Rep. Vance Dennis, R-Savannah, said he had found “the Achilles heel of Obamacare” with his bill (HB476) and, once Tennessee approves it, other states are likely to follow and doom the federal health care program.
“With this bill, I bring you the opportunity for your children and grandchildren and my children and grandchildren to save billions and billions of dollars of money being borrowed against them by the federal government,” said Dennis.
The “Achilles heel,” Dennis said, is that the federal law still allows states to control insurance companies. Thus, by declaring a state’s insurance companies cannot use the health care exchanges set up under Obamacare, the law can be negated, he said.
Dennis also contended that Obamacare would take business away from state insurance agencies writing policies for private insurance that is not subsidized by Obamacare.
But insurance company lobbyists and an attorney with the state Department of Commerce and Insurance said passage of the bill would likely mean that out-of-state insurance companies would wind up serving Tennesseans through the Affordable Care Act (ACA).
“It’s going to be very frustrating for us not to give Tennesseans the option to purchase on the exchange and have the option of the subsidy,” said David Locke, lobbyist for Blue Cross-Blue Shield of Tennessee.
The bill declares that no insurance company licensed to do business in Tennessee can be part of a health care exchange established by the ACA. Gov. Bill Haslam recently declared that Tennessee will not set up its own state-operated exchange under the federal law, leaving the state exchange to be operated by the federal government.

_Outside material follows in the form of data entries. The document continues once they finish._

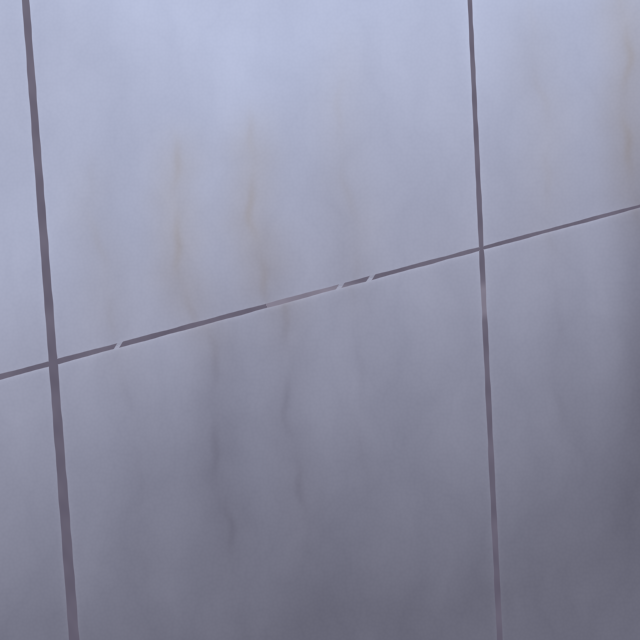
This texture is drawn by a three.js fragment shader. Its source:

```glsl
// Glazed wall tiles seen at a slant, with dark grout, faint rusty veins and cool light from above.
varying vec2 vUv;

// Layout: the joints lean and converge slightly
const float FIRST_JOINT = 0.116;   // first upright joint at the bottom edge
const float FIRST_LEAN = -0.076;
const float TILE_WIDTH = 0.665;
const float WIDTH_SPREAD = 0.029;  // extra tile width toward the top
const float ROW_BASE = 0.411;      // level joint at the left edge
const float ROW_SLOPE = 0.267;
const float ROW_HEIGHT = 0.82;
const float SOFT = 0.0013;         // edge smoothing
const vec3 CHIPS = vec3(0.153, 0.672, 0.743); // pale breaks along a level joint

const vec3 SHADOW = vec3(0.405, 0.405, 0.465);
const vec3 MIDTONE = vec3(0.600, 0.612, 0.695);
const vec3 LIT = vec3(0.710, 0.742, 0.850);
const vec3 GROUT = vec3(0.405, 0.385, 0.450);
const vec3 RUST = vec3(0.025, 0.050, 0.100);  // light taken away by a stain
const vec3 SMOKE = vec3(0.050, 0.055, 0.060);
const float MOTTLE = 0.030;
const float GRAIN = 0.012;

float hash(vec2 p) {
  return fract(sin(dot(p, vec2(127.1, 311.7))) * 4375.85);
}

// Distance to the nearest scattered point
float cellular(vec2 p) {
  vec2 cell = floor(p), f = fract(p);
  float nearest = 2.0;
  for (int j = -1; j <= 1; j++) {
    for (int i = -1; i <= 1; i++) {
      vec2 o = vec2(float(i), float(j));
      vec2 q = cell + o;
      nearest = min(nearest, length(o + vec2(hash(q), hash(q + 19.3)) - f));
    }
  }
  return nearest;
}

float waves(vec2 p) {
  return (sin(p.x + 1.7 * sin(p.y)) + 0.5 * sin(2.3 * p.x - 1.9 * p.y + 1.0)
        + 0.25 * sin(5.1 * p.x + 3.7 * p.y)) / 1.75;
}

// Cool light fading downward and to the right
vec3 glaze(vec2 p) {
  float light = p.y - 0.26 * (p.x - 0.45) + 0.03 * waves(p * vec2(9.0, 5.0));
  light -= 0.22 * smoothstep(0.45, 0.0, length(p - vec2(0.0, 1.0)));
  light -= 0.10 * smoothstep(0.92, 1.02, p.x);
  vec3 base = mix(SHADOW, MIDTONE, smoothstep(-0.12, 0.0, light) * clamp(light / 0.55, 0.0, 1.0));
  return mix(base, LIT, clamp((light - 0.55) / 0.40, 0.0, 1.0));
}

// Wandering upright veins: x is the broad stain, y the thin core
vec2 veins(vec2 t, vec2 id) {
  vec2 stain = vec2(0.0);
  for (int i = 0; i < 4; i++) {
    float n = float(i);
    float seed = hash(id + n * 7.3);
    float center = 0.16 + 0.18 * n + 0.05 * (seed - 0.5);
    center += 0.018 * waves(vec2(t.y * 17.0 + seed * 9.0, n)) - 0.04 * t.y;
    float reach = 0.24 + 0.18 * seed;
    float fade = smoothstep(reach, reach * 0.45, abs(t.y - 0.18 * sign(t.y)));
    float strength = n > 0.5 && n < 2.5 ? 1.0 : 0.4;
    float d = abs(t.x - center);
    float broken = 0.55 + 0.45 * sin(t.y * 38.0 + seed * 20.0);
    stain.x += strength * fade * exp(-d * d / 0.0035);
    stain.y += strength * fade * broken * exp(-d * d / 0.00010);
  }
  return stain;
}

void main() {
  vec2 p = vUv;

  // Tile coordinates and signed distances to the nearest joints
  float span = TILE_WIDTH + WIDTH_SPREAD * p.y;
  float u = (p.x - FIRST_JOINT - FIRST_LEAN * p.y) / span;
  float v = (p.y - ROW_BASE - ROW_SLOPE * p.x) / ROW_HEIGHT;
  float dx = (u - floor(u + 0.5)) * span;
  float dy = (v - floor(v + 0.5)) * ROW_HEIGHT * 0.966;
  vec2 id = floor(vec2(u, v));

  // Glaze with stains, mottling and fine grain
  vec3 color = glaze(p);
  vec2 stain = veins(vec2(u - id.x, v), id);
  vec3 tint = mix(SMOKE, RUST, smoothstep(-0.15, 0.15, v));
  color -= tint * (0.55 * stain.x + 0.45 * stain.y);
  vec2 drift = p + 0.02 * vec2(waves(p.yx * 21.0), waves(p * 17.0));
  color += MOTTLE * (0.5 - cellular(drift * vec2(11.0, 4.0)));
  color += 0.3 * MOTTLE * (0.5 - cellular(drift * vec2(42.0, 24.0)));
  color += GRAIN * (0.5 - cellular(p * 190.0));

  // Joints narrow with distance and have slightly ragged edges
  float ragged = 0.0005 * waves(p * vec2(70.0, 63.0));
  float halfColumn = mix(0.0080, 0.0047, clamp(u, 0.0, 1.0)) * (1.0 - 0.3 * p.y) + ragged;
  float halfRow = mix(0.0042, 0.0026, p.x) + ragged;
  float edgeX = abs(dx) - halfColumn;
  float edgeY = abs(dy) - halfRow;

  // Bright rounded lips beside the joints
  float lip = 0.025 * exp(-max(edgeX, 0.0) / 0.004);
  lip += (dy < 0.0 ? 0.065 : 0.020) * exp(-max(edgeY, 0.0) / 0.003);
  color += lip * vec3(0.95, 0.97, 1.0);

  // Grout, interrupted by pale chips on the middle tile
  vec3 chipGap = abs(vec3(u) - CHIPS - 1.2 * dy);
  float chip = smoothstep(0.009, 0.004, min(chipGap.x, min(chipGap.y, chipGap.z)));
  float column = smoothstep(SOFT, -SOFT, edgeX);
  float row = smoothstep(SOFT, -SOFT, edgeY) * (1.0 - 0.9 * chip);
  vec3 grout = GROUT + 0.035 * (p.y - 0.5) + 0.02 * waves(p * 48.0);
  grout += 0.10 * step(0.5, u) * smoothstep(0.035, 0.015, abs(p.y - 0.53));
  color = mix(color, grout, max(column, row));

  gl_FragColor = vec4(clamp(color, 0.0, 1.0), 1.0);
}
```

Tony Greer, general counsel for the department, said the bill is “trying to nullify the (health care) exchange provision of the ACA.”

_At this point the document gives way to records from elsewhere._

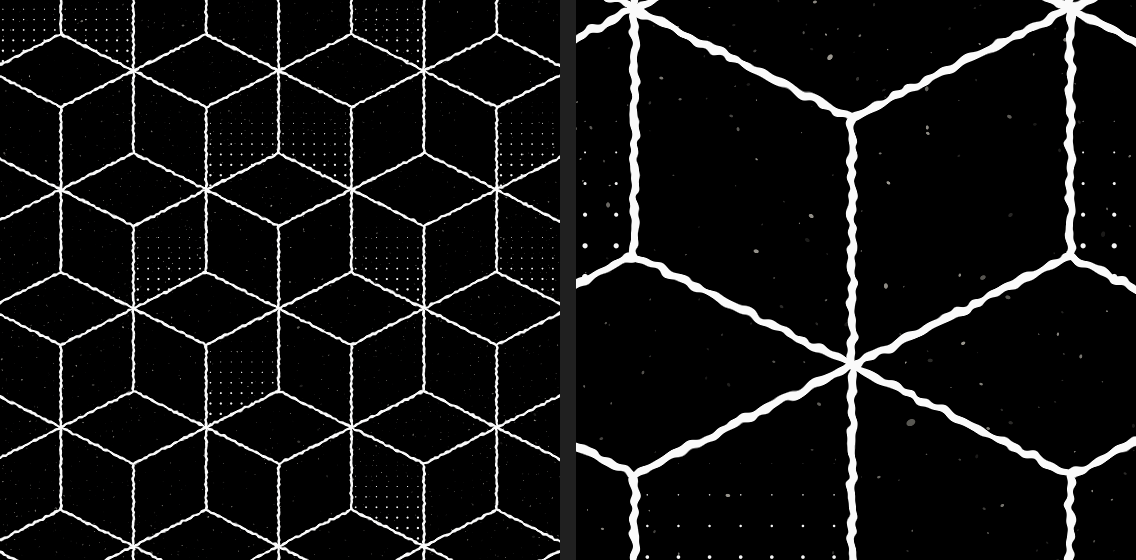
Left, the full canvas; right, a detail of the centre.
Write a Shadertoy shader that draws this pattern.

```glsl
// Tumbling-block lattice in rough white strokes on black, with dust specks.
// Folding the plane into one strip gives every edge as a few straight lines;
// hashed side faces carry halftone dots that swell towards the bottom.

const float STRIP = 0.1297;   // width of one cube face
const float RISE = 0.0652;    // climb of a slanted edge across one strip
const float DROP = 0.1471;    // length of a vertical edge
const float ROW = RISE + DROP;
const vec2 STAR = vec2(0.4977, 0.4492);  // a six-way junction
const float HALF_LINE = 0.0023;

vec3 hash3(vec2 cell) {
    vec3 q = fract(cell.xyx * vec3(0.1031, 0.1030, 0.0973));
    q += dot(q, q.yxz + 33.33);
    return fract((q.xxy + q.yzz) * q.zyx);
}

// Antialiased coverage of a signed distance
float coverage(float dist, float pixel) {
    return clamp(0.5 - dist / pixel, 0.0, 1.0);
}

// Mirrors the lattice: x is the position across a strip,
// y the height above the lower slanted edge of a side face
vec2 foldLattice(vec2 p) {
    float across = abs(mod(p.x / STRIP + 1.0, 2.0) - 1.0);
    float height = abs(mod(p.y + ROW, 2.0 * ROW) - ROW);
    return vec2(across, height - RISE * across);
}

bool insideSideFace(vec2 folded) {
    return folded.y > 0.0 && folded.y < DROP;
}

float edgeDistance(vec2 p) {
    vec2 f = foldLattice(p);
    float slanted = min(abs(f.y), abs(f.y - DROP)) * STRIP / length(vec2(STRIP, RISE));
    float upright = min(f.x, 1.0 - f.x) * STRIP;
    return insideSideFace(f) ? min(slanted, upright) : slanted;
}

// Layered sines that make the strokes shaky
vec2 wobble(vec2 p) {
    vec2 slow = sin(p.yx * vec2(231.0, 263.0) + 3.0 * sin(p * 67.0));
    vec2 fast = sin(p.yx * vec2(587.0, 521.0) + 2.0 * sin(p * 149.0));
    return 0.0007 * slow + 0.0005 * fast;
}

float halftone(vec2 p, float amount, float pixel) {
    vec2 face = floor(p / vec2(STRIP, ROW));
    if (!insideSideFace(foldLattice(p)) || hash3(face + 17.0).x > amount) return 0.0;
    float pitch = STRIP / 7.0;
    vec2 offset = (fract(p / pitch - vec2(0.42, 0.84) + 0.5) - 0.5) * pitch;
    float depth = 1.0 - fract((p.y - offset.y) / ROW);
    float radius = 0.0021 * smoothstep(0.12, 0.95, depth);
    return coverage(length(offset) - radius, pixel) * smoothstep(0.2, 0.4, depth);
}

// One cellular layer of slightly stretched grains, at most one per cell
float specks(vec2 p, float cells, float chance, float maxRadius, float pixel) {
    vec2 id = floor(p * cells);
    vec3 place = hash3(id + cells);
    vec3 look = hash3(id + cells * 2.3 + 71.0);
    vec2 offset = (fract(p * cells) - mix(vec2(0.2), vec2(0.8), place.xy)) / cells;
    float angle = 6.2832 * look.z;
    vec2 axis = vec2(cos(angle), sin(angle));
    vec2 grain = vec2(dot(offset, axis), dot(offset, vec2(-axis.y, axis.x)) * 1.4);
    float radius = maxRadius * mix(0.35, 1.0, look.x * look.x);
    float light = mix(0.1, 0.62, look.y * look.y);
    return step(place.z, chance) * light * coverage(length(grain) - radius, pixel);
}

void mainImage(out vec4 fragColor, in vec2 fragCoord) {
    float pixel = 1.0 / iResolution.y;
    vec2 uv = fragCoord * pixel;
    vec2 p = uv - STAR;

    // Dust, thicker in some areas than in others
    float density = 0.7 + 0.3 * sin(uv.x * 7.0 + 2.0 * sin(uv.y * 5.0));
    float dust = specks(uv, 67.0, 0.5 * density, 0.0012, pixel);
    dust = max(dust, specks(uv + 0.37, 41.0, 0.4 * density, 0.0018, pixel));
    dust = max(dust, specks(uv + 0.71, 19.0, 0.35 * density, 0.0030, pixel));
    vec3 color = vec3(1.0, 0.98, 0.93) * dust;

    // Halftone faces
    float dots = halftone(p, 0.42, pixel);
    color = mix(color, vec3(0.96), dots);

    // Shaky strokes of uneven width
    float unevenness = 0.0004 * sin(p.x * 410.0 + 4.0 * sin(p.y * 190.0));
    float strokes = coverage(edgeDistance(p + wobble(p)) - HALF_LINE - unevenness, pixel);
    color = mix(color, vec3(0.98), strokes);

    fragColor = vec4(color, 1.0);
}
```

He also disagreed with Dennis’ “Achilles heel” proposition. The ACA does have a provision saying that it will preempt any state law that is in conflict, he said, and Dennis bill would likely be deemed in conflict since it tries to keep the federal law from working in Tennessee.
The upshot, Greer said, could be the federal health exchange authorizing companies not licensed in Tennessee to sell federally-subsidized insurance within the state while companies with a Tennessee license could not. He said some Tennessee-based companies could choose to “become unlicensed companies” so they would be able to sell the subsidized policies.

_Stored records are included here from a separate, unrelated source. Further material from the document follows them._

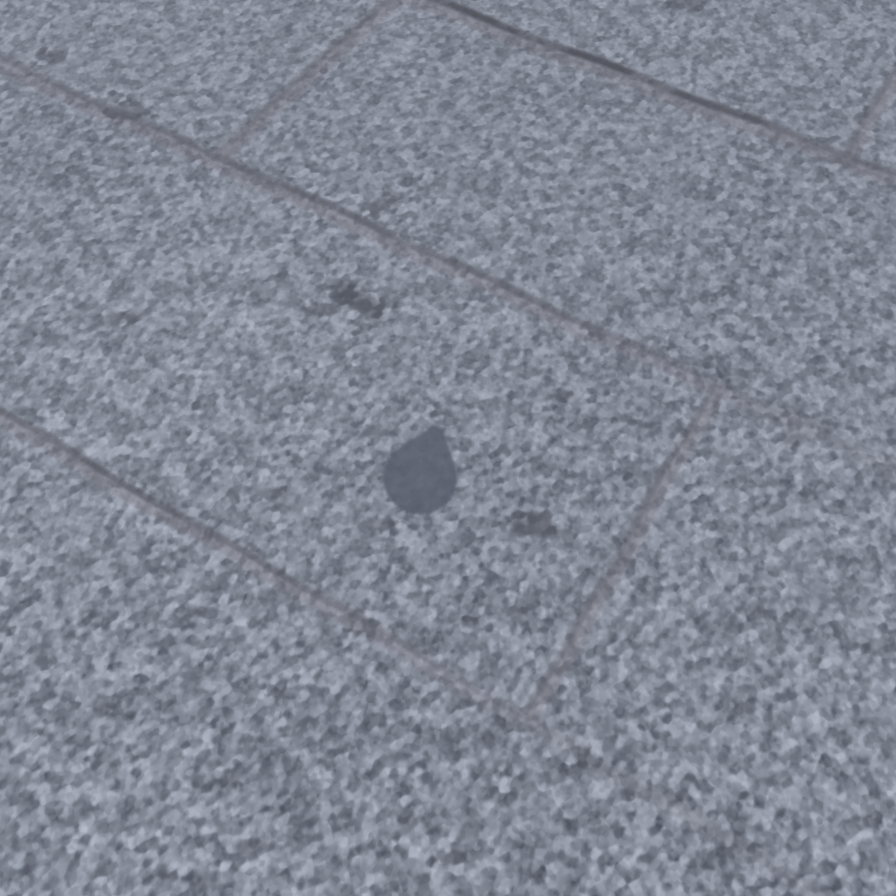
Write a WebGL 1 fragment shader that draws this texture.

```glsl
precision highp float;
uniform vec2 u_resolution;

#define ROW_VANISH vec2(-3.125, 2.354)
#define CROSS_VANISH vec2(1.663, 2.095)
#define SLAB_LENGTH 1.113
#define MORTAR_WIDTH 0.015
#define CRACK_WIDTH 0.004
#define GRAIN_SCALE 135.0
#define GRAIN_CONTRAST 0.225
#define STONE vec3(0.513, 0.533, 0.585)
#define MORTAR vec3(0.485, 0.488, 0.525)
#define CRACK vec3(0.30, 0.31, 0.34)
#define STAIN vec3(0.31, 0.325, 0.365)
#define DROP vec3(0.365, 0.39, 0.445)

vec2 hash2(vec2 p) {
  vec2 k = vec2(dot(p, vec2(127.1, 311.7)), dot(p, vec2(269.5, 183.3)));
  return fract(sin(k) * 43758.55);
}

// Cellular noise: random tones blended around jittered points
float cellTone(vec2 p) {
  vec2 id = floor(p);
  float sum = 0.0, total = 0.0;
  for (int j = -1; j <= 1; j++) {
    for (int i = -1; i <= 1; i++) {
      vec2 cell = id + vec2(float(i), float(j));
      vec2 offset = cell + hash2(cell) - p;
      float weight = exp(-5.0 * dot(offset, offset));
      sum += weight * hash2(cell + 57.0).x;
      total += weight;
    }
  }
  return sum / total;
}

// Broad clouding from layered sines
float clouds(vec2 p) {
  return 0.5 * sin(6.0 * p.x + 2.5 * sin(5.0 * p.y))
       + 0.3 * sin(13.0 * p.y - 9.0 * p.x + 2.0 * sin(8.0 * p.x))
       + 0.2 * sin(27.0 * p.x + 21.0 * p.y);
}

// x: dark crack on one side, y: mortar band beside it
vec2 joint(float d, float soft) {
  float crack = 1.0 - smoothstep(CRACK_WIDTH - soft, CRACK_WIDTH + soft, abs(d));
  float band = smoothstep(-soft, soft, d)
             * (1.0 - smoothstep(MORTAR_WIDTH - soft, MORTAR_WIDTH + soft, d));
  return vec2(crack, band);
}

float blot(vec2 q, float radius, float roughness) {
  float d = length(q * vec2(0.75, 1.5)) / radius + roughness;
  return 1.0 - smoothstep(0.45, 1.15, d);
}

// Sparse stains of random place, size and strength
float stains(vec2 p, float roughness) {
  vec2 grid = p * 4.5;
  vec2 id = floor(grid);
  float amount = 0.0;
  for (int j = -1; j <= 1; j++) {
    for (int i = -1; i <= 1; i++) {
      vec2 cell = id + vec2(float(i), float(j));
      vec2 kind = hash2(cell + 19.0);
      float present = step(0.52, kind.x) * mix(0.25, 0.6, kind.y);
      vec2 q = grid - cell - hash2(cell + 5.0);
      amount = max(amount, present * blot(q, mix(0.05, 0.11, kind.y), roughness));
    }
  }
  return amount;
}

// Round cone: wide circle tapering along tangents to a small tip
float teardrop(vec2 q) {
  float h = clamp((q.y - 0.79 * abs(q.x)) / 0.05, 0.0, 1.0);
  return length(q - vec2(0.0, 0.05 * h)) - mix(0.041, 0.01, h);
}

void main() {
  vec2 p = gl_FragCoord.xy / u_resolution;
  float soft = max(0.003, 1.0 / u_resolution.y);

  // Stone grain, finer and calmer with distance
  vec2 ground = (p - 0.5) / (1.2 - 0.4 * p.y) * GRAIN_SCALE;
  ground = mat2(0.88, -0.47, 0.47, 0.88) * ground;
  float coarse = cellTone(ground * vec2(0.85, 1.1)) - 0.5;
  float fine = cellTone(ground * 1.7 + 31.0) - 0.5;
  float patchy = cellTone(ground * 0.22 + 11.0) - 0.5;
  float grain = GRAIN_CONTRAST * (coarse + 0.5 * fine) * (1.25 - 0.5 * p.y);
  float roughness = 0.6 * coarse + 0.6 * patchy;

  // Rows fan out from one vanishing point
  vec2 wobble = 0.0015 * vec2(sin(43.0 * p.y + 9.0 * p.x), sin(37.0 * p.x + 5.0 * p.y));
  vec2 ray = p + wobble - ROW_VANISH;
  float slope = -ray.y / ray.x;
  float row = (slope - 0.375) / (0.1884 * slope - 0.0068);
  float line = floor(row + 0.5);
  float lineSlope = (0.375 - 0.0068 * line) / (1.0 - 0.1884 * line);
  float rowDist = (slope - lineSlope) * ray.x / sqrt(1.0 + slope * slope);

  // Cross joints fan from the other, shifted half a slab on odd rows
  vec2 side = p + wobble - CROSS_VANISH;
  float lean = -side.x / side.y;
  float along = (lean + 1.125) / SLAB_LENGTH - 0.5 * mod(floor(row), 2.0);
  float crossDist = (fract(along + 0.5) - 0.5) * SLAB_LENGTH * -side.y / sqrt(1.0 + lean * lean);

  // Slab tone, palest at the worn left side
  vec2 slab = vec2(floor(along), floor(row));
  vec2 worn = p - vec2(0.12, 0.6);
  float tone = 0.010 * clouds(p) + 0.022 * patchy + 0.015 * (hash2(slab).x - 0.5);
  tone += 0.022 * exp(-9.0 * dot(worn, worn));
  vec3 color = STONE + tone + grain * vec3(1.0, 1.0, 1.04);

  // Joints, open in places and filled in others
  float openness = 0.45 + 0.4 * sin(4.5 * p.x + 1.15 * line - 1.17);
  openness *= line < 0.5 ? 1.0 : 0.65;
  vec2 rowJoint = joint(rowDist, soft);
  vec2 crossJoint = joint(crossDist, soft);
  float crack = max(rowJoint.x * openness, crossJoint.x * 0.3);
  float band = max(rowJoint.y * (0.4 + openness), crossJoint.y);
  color = mix(color, MORTAR + 0.4 * grain + tone, 0.6 * min(band, 1.0));
  color = mix(color, CRACK, crack * clamp(0.9 + 1.2 * patchy + 0.8 * coarse, 0.0, 1.0));

  // Stains, with one heavier smudge
  vec2 tilted = mat2(0.88, 0.47, -0.47, 0.88) * (p - vec2(0.404, 0.663));
  float smudge = 0.75 * blot(tilted, 0.034, roughness);
  color = mix(color, STAIN, max(smudge, stains(p, roughness)));

  // Smooth wet drop, tip leaning right
  vec2 q = mat2(0.944, 0.33, -0.33, 0.944) * (p - vec2(0.469, 0.467));
  float drop = 1.0 - smoothstep(-soft, soft, teardrop(q));
  color = mix(color, DROP + 0.12 * grain, 0.95 * drop);

  gl_FragColor = vec4(color, 1.0);
}
```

Other insurance representatives offered a similar assessment of the bill’s impact.
“If Tennessee companies are prohibited from participating, the federal government is simply going to allow out-of-state companies to participate,” said Warren Broemel, lobbyist for the American’s Health Insurance Plans. “That will put Tennessee companies at a real disadvantage.”
After their testimony, Dennis, an attorney, said he still disagreed with the conflicting assessments.
“I don’t believe anything in Obamacare allows an out-of-state company to sell to Tennessee residents,” he said.
The bill was approved 6-2 – the two no votes coming from the only Democrats on the subcommittee. The bill now goes to the full Insurance and Banking Committee next week. The Senate companion bill, sponsored by Sen. Dolores Gresham, R-Somerville, is also scheduled for a committee vote next week.